# WHAT TO DO
Give back only the lines in the records below from the one with "640C348 700 318" to the one with "415C130 470 160", both inclusive, word for word.

# INPUT MATERIAL

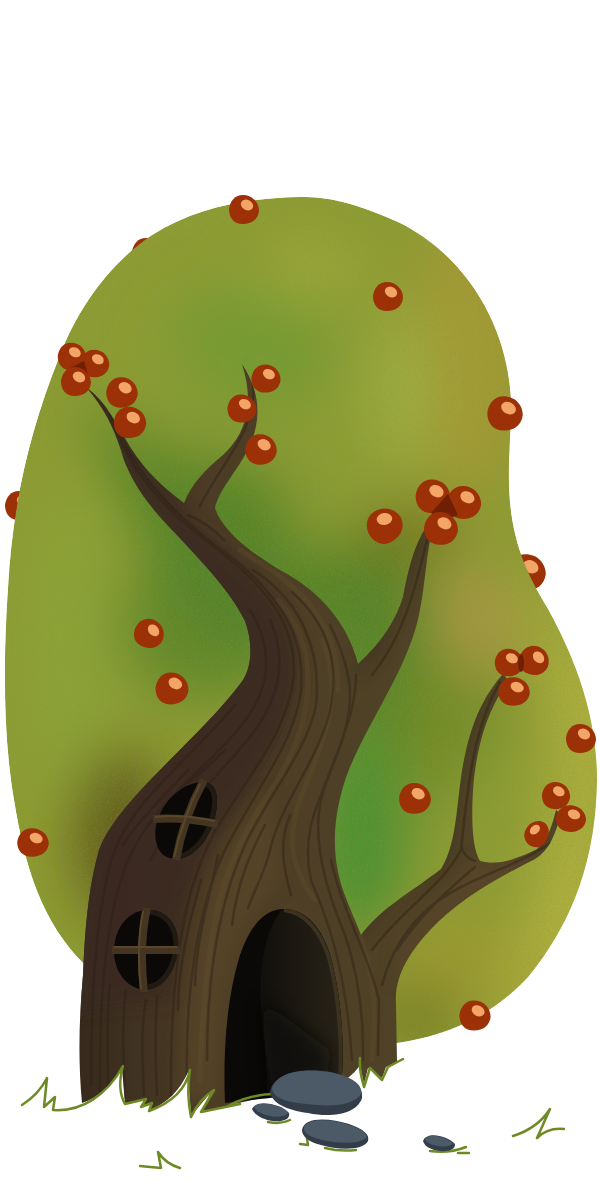
<!DOCTYPE html>
<html lang="en">
<head>
<meta charset="utf-8">
<title>Tree house with red berries</title>
<style>
:root {
  --paper: #fff;
  --leaf: #8d9c34;
  --leaf-deep: #54832a;
  --leaf-bright: #6f9b33;
  --leaf-gold: #a39a35;
  --leaf-lime: #b3b23f;
  --bark: #4d4024;
  --bark-dark: #3b2b20;
  --bark-line: #2b2016;
  --hollow: #0a0907;
  --berry: #9c3006;
  --berry-shade: #6f1f04;
  --shine: #f2a566;
  --stone: #4c5a68;
  --stone-shade: #333d49;
  --grass: #6d8a25;
}
html, body { margin: 0; background: var(--paper); overflow: hidden; }
svg { display: block; width: 600px; height: 1200px; }
.bark-lines { fill: none; stroke: var(--bark-line); stroke-width: 2.5; stroke-linecap: round; opacity: .42; }
.bark-lights { fill: none; stroke: #65522f; stroke-width: 5; stroke-linecap: round; opacity: .3; }
.blade { fill: none; stroke: var(--grass); stroke-width: 2.5; stroke-linejoin: round; stroke-linecap: round; }
.soft { filter: url(#soften); }
</style>
</head>
<body>
<svg viewBox="0 0 600 1200" role="img" aria-label="Tree house with a round green crown and red berries">
  <defs>
    <path id="crown-shape" d="M300 197C335 196 366 208 398 222C462 253 508 322 511 402C511 440 507 466 510 502C514 545 527 574 548 609C575 658 597 715 597 780C596 855 575 920 528 977C490 1018 445 1036 397 1043L200 1060L84 964C42 922 25 868 14 800C2 730 4 650 8 588C13 500 30 430 60 355C78 308 110 263 152 235C198 206 250 198 300 197Z"/>
    <path id="trunk-shape" d="M82 1103C78 1060 79 1020 83 975C85 925 89 885 99 850C117 800 200 739 243 680C253 664 252 640 245 621C230 590 200 560 175 533C150 507 135 488 124 460C115 430 106 410 86 387C106 402 114 420 126 440C142 468 160 485 184 503C192 483 205 470 223 455C246 433 255 405 242 364C256 385 260 406 256 426C250 460 220 484 215 508C222 530 248 551 280 570C322 592 348 625 358 664C382 642 396 620 403 597C409 565 415 545 426 527L431 535C424 570 424 610 411 642C394 690 356 742 343 787C332 825 332 860 344 893C350 909 355 920 361 935C381 908 410 893 441 869C459 840 456 795 465 755C472 722 484 695 503 674L509 681C487 709 476 748 473 790C471 825 473 850 480 861C500 867 523 856 537 849C549 838 552 825 556 810L561 814C553 843 545 856 527 863C490 882 455 903 430 930C407 955 394 978 396 1005L397 1062L386 1067L382 1078L368 1068L364 1084L360 1065C350 1080 340 1082 325 1090L270 1096L230 1105L201 1112L211 1092L191 1116L188 1072C180 1090 167 1104 149 1110L151 1103L141 1106L145 1100L125 1104L122 1068C112 1085 98 1098 82 1103Z"/>
    <path id="door-shape" d="M225 1103C223 1055 226 1000 240 955C251 923 266 909 284 909C306 910 322 927 331 958C342 1000 345 1050 341 1085L270 1098Z"/>
    <clipPath id="crown-clip"><use href="#crown-shape"/></clipPath>
    <clipPath id="trunk-clip"><use href="#trunk-shape"/></clipPath>
    <clipPath id="door-clip"><use href="#door-shape"/></clipPath>
    <filter id="soften" x="-60%" y="-60%" width="220%" height="220%"><feGaussianBlur stdDeviation="28"/></filter>
    <filter id="blend" x="-40%" y="-40%" width="180%" height="180%"><feGaussianBlur stdDeviation="9"/></filter>
    <filter id="grain" x="0" y="0" width="100%" height="100%">
      <feTurbulence type="fractalNoise" baseFrequency=".55" numOctaves="2" seed="4"/>
      <feColorMatrix values="0 0 0 0 .28  0 0 0 0 .3  0 0 0 0 .05  1.6 0 0 0 -.72"/>
    </filter>
    <linearGradient id="bark-fill" x1="80" y1="0" x2="400" y2="0" gradientUnits="userSpaceOnUse">
      <stop offset="0" stop-color="#372a1d"/>
      <stop offset=".4" stop-color="#4c3c25"/>
      <stop offset="1" stop-color="#4f4226"/>
    </linearGradient>
    <linearGradient id="door-fill" x1="0" y1="0" x2="1" y2="0">
      <stop offset="0" stop-color="#12100c"/>
      <stop offset="1" stop-color="#2b2519"/>
    </linearGradient>
    <g id="berry">
      <path fill="var(--berry)" d="M-1-15C8-15 15-8 15 1C14 9 8 14-1 14C-10 14-15 8-15-1C-14-9-9-15-1-15Z"/>
      <ellipse cx="3" cy="-5" rx="6.5" ry="5" transform="rotate(28 3 -5)" fill="var(--shine)"/>
    </g>
  </defs>

  <g id="berries-behind-crown">
    <use href="#berry" x="147" y="253"/>
    <use href="#berry" x="20" y="506"/>
    <use href="#berry" transform="translate(527 573) scale(1.25)"/>
  </g>

  <g id="crown" clip-path="url(#crown-clip)">
    <use href="#crown-shape" fill="var(--leaf)"/>
    <g class="soft">
      <ellipse cx="250" cy="350" rx="85" ry="65" fill="var(--leaf-bright)" opacity=".75"/>
      <path d="M75 390L130 430L290 480L370 600L240 660L150 560Z" fill="var(--leaf-deep)" opacity=".95"/>
      <ellipse cx="205" cy="625" rx="90" ry="75" fill="var(--leaf-deep)" opacity=".75"/>
      <ellipse cx="375" cy="640" rx="60" ry="110" fill="var(--leaf-deep)" opacity=".9"/>
      <ellipse cx="360" cy="835" rx="48" ry="110" fill="#4d9130"/>
      <ellipse cx="450" cy="730" rx="60" ry="75" fill="#6f8a28" opacity=".8"/>
      <ellipse cx="70" cy="640" rx="45" ry="150" fill="#8ca338"/>
      <ellipse cx="320" cy="480" rx="40" ry="75" fill="#8b9d35" opacity=".8"/>
      <ellipse cx="180" cy="405" rx="25" ry="55" fill="#879c34"/>
      <ellipse cx="470" cy="350" rx="55" ry="150" fill="var(--leaf-gold)"/>
      <ellipse cx="400" cy="390" rx="32" ry="80" fill="#9cae43"/>
      <ellipse cx="310" cy="270" rx="55" ry="30" fill="#9ba73b"/>
      <ellipse cx="478" cy="620" rx="45" ry="55" fill="#a69743"/>
      <ellipse cx="410" cy="535" rx="55" ry="30" fill="#75701d" opacity=".75"/>
      <path d="M535 560L620 700L600 950L490 1060L540 880L560 780Z" fill="var(--leaf-lime)"/>
      <ellipse cx="455" cy="960" rx="75" ry="45" fill="#9b9a32"/>
      <ellipse cx="415" cy="1015" rx="45" ry="32" fill="#727520" opacity=".8"/>
      <ellipse cx="120" cy="835" rx="45" ry="90" fill="#5c5318" opacity=".85"/>
      <ellipse cx="500" cy="790" rx="28" ry="55" fill="#8d9d34"/>
    </g>
    <rect y="190" width="600" height="870" filter="url(#grain)" opacity=".45"/>
  </g>

  <g id="trunk">
    <use href="#trunk-shape" fill="url(#bark-fill)"/>
    <g clip-path="url(#trunk-clip)">
      <path filter="url(#blend)" fill="var(--bark-dark)" opacity=".9" d="M80 380L190 520C245 560 296 605 298 665C297 720 267 768 231 815C190 870 178 930 170 1000L60 1010L90 830L235 650Z"/>
      <path filter="url(#blend)" fill="#5b4829" opacity=".6" d="M270 790C220 850 180 930 180 1100L215 1100C220 1000 230 930 280 880Z"/>
      <path filter="url(#blend)" fill="#33291a" opacity=".6" d="M350 680L378 655L400 600L424 530L410 525L390 600ZM350 945L400 890L445 860L460 745L480 700L460 700L435 850L360 920Z"/>
      <path filter="url(#blend)" fill="#5c472a" opacity=".75" d="M395 985L400 940L450 890L475 860L540 850L520 875L440 925Z"/>
      <g class="bark-lights">
        <path d="M278 600C322 650 315 720 274 785C225 860 205 910 200 1080"/>
        <path d="M322 640C348 700 318 750 300 800C282 850 300 880 315 900"/>
        <path d="M240 550C290 580 340 615 338 690"/>
        <path d="M350 910C372 960 378 1000 372 1060"/>
      </g>
      <g class="bark-lines">
        <path d="M110 415C130 470 160 505 205 540C270 588 296 625 294 675C288 735 245 778 213 835C178 900 170 1000 171 1100"/>
        <path d="M118 430C140 478 170 510 215 545C285 595 305 640 301 690C294 745 255 790 225 850C196 910 185 1000 187 1080"/>
        <path d="M250 610C275 650 270 690 242 725C200 775 150 805 126 865C105 920 99 1000 100 1090"/>
        <path d="M270 620C288 660 279 700 250 737C215 780 175 815 150 860"/>
        <path d="M235 705C185 765 125 805 110 865C95 925 91 1000 91 1085"/>
        <path d="M110 985C106 1020 108 1055 108 1090M126 990C121 1030 124 1065 125 1098M146 1000C140 1030 143 1070 144 1095M157 995C154 1040 156 1070 157 1095"/>
        <path d="M253 570C300 600 322 650 316 705C307 752 268 795 245 845C218 905 207 980 207 1060"/>
        <path d="M292 592C329 625 341 665 329 715C315 765 280 805 270 850C266 870 255 888 248 908"/>
        <path d="M330 625C353 673 356 700 340 747C320 800 300 830 311 880C325 913 346 965 352 1060"/>
        <path d="M356 675C356 720 331 760 321 800C312 840 326 890 345 935C360 980 364 1020 363 1060"/>
        <path d="M290 815C278 845 284 870 291 895M265 825C249 855 237 885 232 925M331 860C342 910 367 950 379 1000L378 1055"/>
        <path d="M427 540C414 595 401 640 372 675M253 385C257 430 220 465 200 506M188 515C200 520 211 526 224 540"/>
        <path d="M500 682C475 725 468 780 461 850C440 889 401 910 372 950M550 843C520 866 465 878 430 907C403 930 389 958 382 985M475 867C449 889 420 915 397 950M461 845C463 855 468 859 475 861"/>
        <path d="M201 880C187 930 178 970 178 1010M218 855C210 895 196 940 195 985M188 770C165 795 139 820 123 845M225 750C205 770 193 780 178 790"/>
      </g>
    </g>
  </g>

  <g id="door">
    <use href="#door-shape" fill="var(--hollow)"/>
    <g clip-path="url(#door-clip)">
      <path fill="url(#door-fill)" d="M284 908C262 930 258 980 262 1020C265 1060 272 1080 275 1100H350V900Z"/>
      <path fill="none" stroke="#3b3220" stroke-width="4" d="M284 910C304 912 320 930 329 958C340 1000 343 1050 339 1090"/>
      <path fill="#0b0a07" filter="url(#blend)" opacity=".7" d="M262 1000L330 1050L325 1100H268Z"/>
    </g>
  </g>

  <g id="windows" stroke="#433521" fill="none">
    <path fill="var(--hollow)" stroke="none" d="M201 782C215 781 219 793 216 812C211 837 196 858 176 859C160 859 153 845 156 825C162 802 180 784 201 782Z"/>
    <path stroke="#211a12" stroke-width="5" d="M202 784C214 784 217 796 213 814C209 836 194 854 178 857"/>
    <path stroke-width="8" d="M204 780C192 802 181 831 176 860M153 819C176 817 197 820 218 824"/>
    <path stroke="#5a4729" stroke-width="2" d="M200 784C188 808 180 832 174 857M155 817C178 814 198 818 215 821"/>
    <path fill="var(--hollow)" stroke="none" d="M146 910C165 909 178 922 178 945C177 970 164 989 145 990C126 988 113 971 114 948C116 926 128 912 146 910Z"/>
    <path stroke="#211a12" stroke-width="5" d="M150 912C167 914 176 927 176 945C175 969 162 985 148 987"/>
    <path stroke-width="8" d="M147 908C141 935 141 965 144 992M112 950H180"/>
    <path stroke="#5a4729" stroke-width="2" d="M143 911C138 935 138 966 141 989M114 947H177"/>
  </g>

  <g id="berries">
    <use href="#berry" x="244" y="210"/>
    <use href="#berry" x="388" y="297"/>
    <use href="#berry" transform="translate(505 414) scale(1.18)"/>
    <use href="#berry" transform="translate(72 357) scale(.95)"/>
    <use href="#berry" transform="translate(95 364) scale(.95)"/>
    <path fill="var(--berry-shade)" d="M70 368L84 361L88 375Z"/>
    <use href="#berry" x="76" y="382"/>
    <use href="#berry" transform="translate(122 393) scale(1.05)"/>
    <use href="#berry" transform="translate(130 423) scale(1.08)"/>
    <use href="#berry" transform="translate(266 379) scale(.97)"/>
    <use href="#berry" transform="translate(242 409) scale(.97)"/>
    <use href="#berry" transform="translate(261 450) scale(1.05)"/>
    <use href="#berry" transform="translate(385 526) rotate(-35) scale(1.2)"/>
    <use href="#berry" transform="translate(433 497) scale(1.16)"/>
    <use href="#berry" transform="translate(464 503) scale(1.14)"/>
    <path fill="var(--berry-shade)" d="M431 513L448 494L458 515L444 520Z"/>
    <use href="#berry" transform="translate(441 529) scale(1.13)"/>
    <use href="#berry" transform="translate(149 634) rotate(20)"/>
    <use href="#berry" transform="translate(172 689) scale(1.1)"/>
    <use href="#berry" transform="translate(509 663) scale(.95)"/>
    <use href="#berry" transform="translate(534 661) rotate(20)"/>
    <ellipse cx="521" cy="663" rx="3" ry="9" fill="var(--berry-shade)"/>
    <use href="#berry" transform="translate(514 692) scale(1.05 .98)"/>
    <use href="#berry" x="581" y="739"/>
    <use href="#berry" transform="translate(415 799) scale(1.06)"/>
    <use href="#berry" transform="translate(556 796) scale(.94)"/>
    <use href="#berry" transform="translate(571 819) scale(1 .92)"/>
    <use href="#berry" transform="translate(537 834) rotate(-60) scale(.9 .8)"/>
    <use href="#berry" transform="translate(33 843) scale(1.05 .98)"/>
    <use href="#berry" transform="translate(475 1016) scale(1.04)"/>
  </g>

  <g id="grass" class="blade">
    <path d="M22 1105C33 1098 41 1090 47 1078L44 1107L55 1097L53 1110C82 1112 107 1095 123 1066C118 1084 120 1095 125 1104L146 1099L141 1107L152 1103L149 1111C171 1103 186 1089 190 1070C187 1087 188 1102 191 1117C197 1104 204 1096 214 1090L201 1112L240 1104"/>
    <path d="M228 1106C242 1098 255 1095 272 1094M360 1058C359 1068 361 1077 364 1087L370 1068L382 1080L388 1067L403 1059"/>
    <path d="M140 1166L161 1168L158 1152C163 1160 170 1165 180 1168M513 1136C529 1131 541 1123 550 1109L537 1138C545 1130 554 1128 564 1129"/>
    <path d="M268 1122C277 1124 284 1123 290 1120M300 1144L308 1145L307 1138M325 1148C337 1151 347 1151 356 1150M430 1151C444 1153 456 1151 466 1147M458 1153L469 1153"/>
  </g>

  <g id="stones">
    <path fill="var(--stone-shade)" d="M252 1109C255 1100 281 1103 289 1113C292 1126 258 1123 252 1109Z"/>
    <path fill="var(--stone)" d="M254 1107C258 1099 284 1105 288 1113C284 1120 257 1116 254 1107Z"/>
    <path fill="var(--stone-shade)" d="M270 1092C274 1072 304 1068 330 1072C352 1077 364 1086 362 1098C357 1114 332 1118 308 1113C286 1110 272 1103 270 1092Z"/>
    <path fill="var(--stone)" d="M272 1088C278 1071 304 1068 330 1072C352 1077 363 1084 361 1094C353 1106 330 1107 307 1104C286 1102 273 1098 272 1088Z"/>
    <path fill="var(--stone-shade)" d="M302 1130C304 1116 330 1118 349 1124C364 1129 370 1135 368 1141C363 1151 338 1150 321 1145C308 1142 302 1136 302 1130Z"/>
    <path fill="var(--stone)" d="M304 1127C310 1117 333 1120 349 1125C362 1129 369 1134 366 1138C357 1145 338 1143 322 1140C310 1137 303 1133 304 1127Z"/>
    <path fill="var(--stone-shade)" d="M423 1141C426 1131 447 1135 455 1144C456 1155 426 1153 423 1141Z"/>
    <path fill="var(--stone)" d="M425 1139C430 1132 448 1137 453 1144C447 1149 427 1146 425 1139Z"/>
  </g>
</svg>
</body>
</html>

# RESULT FOR THIS EXERCISE
        <path d="M322 640C348 700 318 750 300 800C282 850 300 880 315 900"/>
        <path d="M240 550C290 580 340 615 338 690"/>
        <path d="M350 910C372 960 378 1000 372 1060"/>
      </g>
      <g class="bark-lines">
        <path d="M110 415C130 470 160 505 205 540C270 588 296 625 294 675C288 735 245 778 213 835C178 900 170 1000 171 1100"/>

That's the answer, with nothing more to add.